Cotty Lowry is a real estate agent, and so Laurie wanted to include moments that described the physicality of houses. The maintenance, the aging, the sense of space. “New Roof” does this so well, combining Berry’s love of nature with the grounding element of his house. The rising arpeggios in the winds are constantly searching upwards, let loose from the confines of the house to reach the boundless. “Good Bones” is a commissioned poem from longtime collaborator Julia Klatt Singer, whose language and imagery matches Berry’s so well. This ode to an aging house is a delightful metaphor for our own bodies: how they age and how they are loaded up with wisdom, experience and memories. Her flirtatious way of recalling the couple’s history is mirrored in the clarinet writing and the harmonies from the choir. (See if you can spot the musical quote, sung by the piano in the hallway.)
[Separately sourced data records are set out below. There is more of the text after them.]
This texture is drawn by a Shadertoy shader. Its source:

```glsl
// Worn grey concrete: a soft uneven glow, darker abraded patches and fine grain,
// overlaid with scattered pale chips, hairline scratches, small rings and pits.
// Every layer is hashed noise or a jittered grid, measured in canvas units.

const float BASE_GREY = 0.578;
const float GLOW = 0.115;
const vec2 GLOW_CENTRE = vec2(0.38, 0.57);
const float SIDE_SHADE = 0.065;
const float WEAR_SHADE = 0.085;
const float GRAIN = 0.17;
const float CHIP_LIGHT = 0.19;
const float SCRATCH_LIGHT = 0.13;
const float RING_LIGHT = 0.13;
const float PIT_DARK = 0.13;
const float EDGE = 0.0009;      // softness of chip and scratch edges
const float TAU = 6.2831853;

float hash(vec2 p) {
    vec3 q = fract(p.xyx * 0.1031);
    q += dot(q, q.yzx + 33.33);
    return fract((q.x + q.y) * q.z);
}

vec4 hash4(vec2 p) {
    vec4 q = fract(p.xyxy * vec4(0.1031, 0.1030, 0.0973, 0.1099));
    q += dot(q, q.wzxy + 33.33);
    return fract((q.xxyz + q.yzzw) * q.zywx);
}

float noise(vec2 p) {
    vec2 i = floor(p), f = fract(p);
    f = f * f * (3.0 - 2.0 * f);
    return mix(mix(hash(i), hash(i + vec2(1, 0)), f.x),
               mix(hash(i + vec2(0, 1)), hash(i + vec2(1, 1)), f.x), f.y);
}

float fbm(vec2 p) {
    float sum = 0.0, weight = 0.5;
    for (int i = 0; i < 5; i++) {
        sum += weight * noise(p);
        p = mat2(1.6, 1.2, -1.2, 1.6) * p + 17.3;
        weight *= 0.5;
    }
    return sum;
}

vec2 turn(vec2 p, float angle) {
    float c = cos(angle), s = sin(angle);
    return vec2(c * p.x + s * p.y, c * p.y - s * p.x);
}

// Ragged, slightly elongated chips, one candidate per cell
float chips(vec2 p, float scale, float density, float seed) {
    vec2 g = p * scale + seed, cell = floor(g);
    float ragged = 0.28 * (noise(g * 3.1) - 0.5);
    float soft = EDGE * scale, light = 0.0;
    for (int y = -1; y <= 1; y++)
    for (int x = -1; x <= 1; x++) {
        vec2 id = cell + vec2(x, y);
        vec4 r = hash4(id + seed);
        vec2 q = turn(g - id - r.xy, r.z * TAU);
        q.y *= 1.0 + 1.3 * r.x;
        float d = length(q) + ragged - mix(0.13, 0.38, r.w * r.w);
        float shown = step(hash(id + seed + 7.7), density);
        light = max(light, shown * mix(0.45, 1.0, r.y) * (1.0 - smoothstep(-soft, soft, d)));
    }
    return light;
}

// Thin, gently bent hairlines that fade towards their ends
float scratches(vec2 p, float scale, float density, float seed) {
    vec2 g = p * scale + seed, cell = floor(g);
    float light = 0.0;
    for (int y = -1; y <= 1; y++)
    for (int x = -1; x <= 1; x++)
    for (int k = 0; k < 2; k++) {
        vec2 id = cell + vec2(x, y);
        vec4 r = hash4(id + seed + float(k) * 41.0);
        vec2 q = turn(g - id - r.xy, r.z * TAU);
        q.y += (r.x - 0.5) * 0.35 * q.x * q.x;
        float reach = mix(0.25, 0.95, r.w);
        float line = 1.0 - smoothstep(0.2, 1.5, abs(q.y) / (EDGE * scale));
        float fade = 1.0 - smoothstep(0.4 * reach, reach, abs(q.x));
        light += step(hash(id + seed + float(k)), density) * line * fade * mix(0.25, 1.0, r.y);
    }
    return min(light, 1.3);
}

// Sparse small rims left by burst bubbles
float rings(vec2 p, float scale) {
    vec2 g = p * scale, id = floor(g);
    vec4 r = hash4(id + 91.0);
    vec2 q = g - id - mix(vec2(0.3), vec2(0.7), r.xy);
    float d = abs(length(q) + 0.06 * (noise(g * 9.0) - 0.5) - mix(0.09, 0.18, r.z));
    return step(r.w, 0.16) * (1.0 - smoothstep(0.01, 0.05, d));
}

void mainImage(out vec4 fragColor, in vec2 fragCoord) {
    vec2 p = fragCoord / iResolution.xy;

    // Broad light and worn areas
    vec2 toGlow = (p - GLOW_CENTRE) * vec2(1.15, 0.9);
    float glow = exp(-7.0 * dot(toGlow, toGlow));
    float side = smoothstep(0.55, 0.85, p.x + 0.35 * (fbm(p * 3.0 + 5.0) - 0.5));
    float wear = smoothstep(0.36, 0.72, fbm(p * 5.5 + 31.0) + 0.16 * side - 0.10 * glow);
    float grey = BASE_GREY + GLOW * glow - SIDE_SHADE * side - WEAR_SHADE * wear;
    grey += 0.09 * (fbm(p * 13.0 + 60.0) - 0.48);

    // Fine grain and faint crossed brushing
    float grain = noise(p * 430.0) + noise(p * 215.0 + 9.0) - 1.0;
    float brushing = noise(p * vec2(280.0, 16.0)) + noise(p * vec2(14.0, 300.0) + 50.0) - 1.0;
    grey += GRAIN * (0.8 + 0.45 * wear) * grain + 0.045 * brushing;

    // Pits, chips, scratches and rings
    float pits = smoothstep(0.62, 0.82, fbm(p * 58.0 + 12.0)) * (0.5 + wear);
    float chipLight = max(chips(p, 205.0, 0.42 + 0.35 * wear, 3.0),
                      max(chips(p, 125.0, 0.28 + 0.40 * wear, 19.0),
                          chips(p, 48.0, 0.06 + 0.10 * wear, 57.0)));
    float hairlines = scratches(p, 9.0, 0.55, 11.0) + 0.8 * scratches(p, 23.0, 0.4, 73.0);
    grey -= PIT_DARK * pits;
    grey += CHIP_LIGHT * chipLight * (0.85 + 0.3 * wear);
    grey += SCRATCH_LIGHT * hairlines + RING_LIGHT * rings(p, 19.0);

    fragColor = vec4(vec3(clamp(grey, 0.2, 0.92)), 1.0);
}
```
“A Place” is full of movement, with the choir singing in a round, and the woodwinds moving from the front of the hall to the back. It’s here that Berry tells us that the journey we’ve been on our whole life has not been a journey at all, but the place we’ve been seeking. So we find our couple finally at home, “Together on the Porch.” After embracing their individuality in the opening movement, they now occupy the same space, in a quiet routine of love and of life. They know they are loved, but they choose to say the words out loud anyway. And not knowing which will be the first to go back into the house is the same as not knowing who will outlive the other. There is no fear, but they find comfort and fulfillment instead in the present time and present place. Not the journey, the place. At home.
Paul Winchester: If It Was Your Son (World Premiere Performance)
When I stumbled across this poem on Facebook, I was immediately struck by the poignancy and truth of its words – about how easily we can look away from tragedy and fail to remedy human pain and suffering in favor of our own comfort. I was stunned to learn that the words were written by a very young man, a 16-year-old Syrian journalist reporting via social media on the horror, violence, and suffering in his country.
Posted with this short poem was a picture of a small child – probably 3 or 4 years old – in a life jacket on the shore, wailing, as his family seeks refuge from war. I had only seen this repackaged through Facebook and so when I went to find the original post, made on Twitter, I found the image replaced with the disclaimer message printed above. Now, I never use Twitter, which means that whatever my content settings are are the default. I was so struck by the irony: the message of this poem paired with a disclaimer hiding the photographic subject of the work by default for fear of disrupting our peace and our worry – our false tranquility that requires the shutting out of the terrible suffering of those around us.
May all children be ours.
Melissa Dunphy: American DREAMers
Learn more about some of the individuals whose stories we are honored to share through Melissa Dunphy’s incredible cantata.
Web page for Ms. Dunphy’s score info and texts, click here.
Who is Marlene Rangel? Her narrative runs throughout the work, and you can learn more about here here.
Javier Zamora and Janine Joseph are two undocumented immigrant poets. Learn more about Undocupoets and a special fellowship offered to fellow undocumented writers here.
Julia Montejo’s “#UndocuJoy is the final paragraph in a remarkable essay that she wrote. Read that essay here. In Ms. Montejo’s essay, she mentions a short video by Define American which inspired the title and theme of her writing. We recommend you watch this powerful video here.
Claudia D. Hernández is a poet who was 10 years old when she came to the United States. Her text was drawn from an article at the Poetry Foundation called “DACA Rescinded & Poets Respond.” See the entire article here.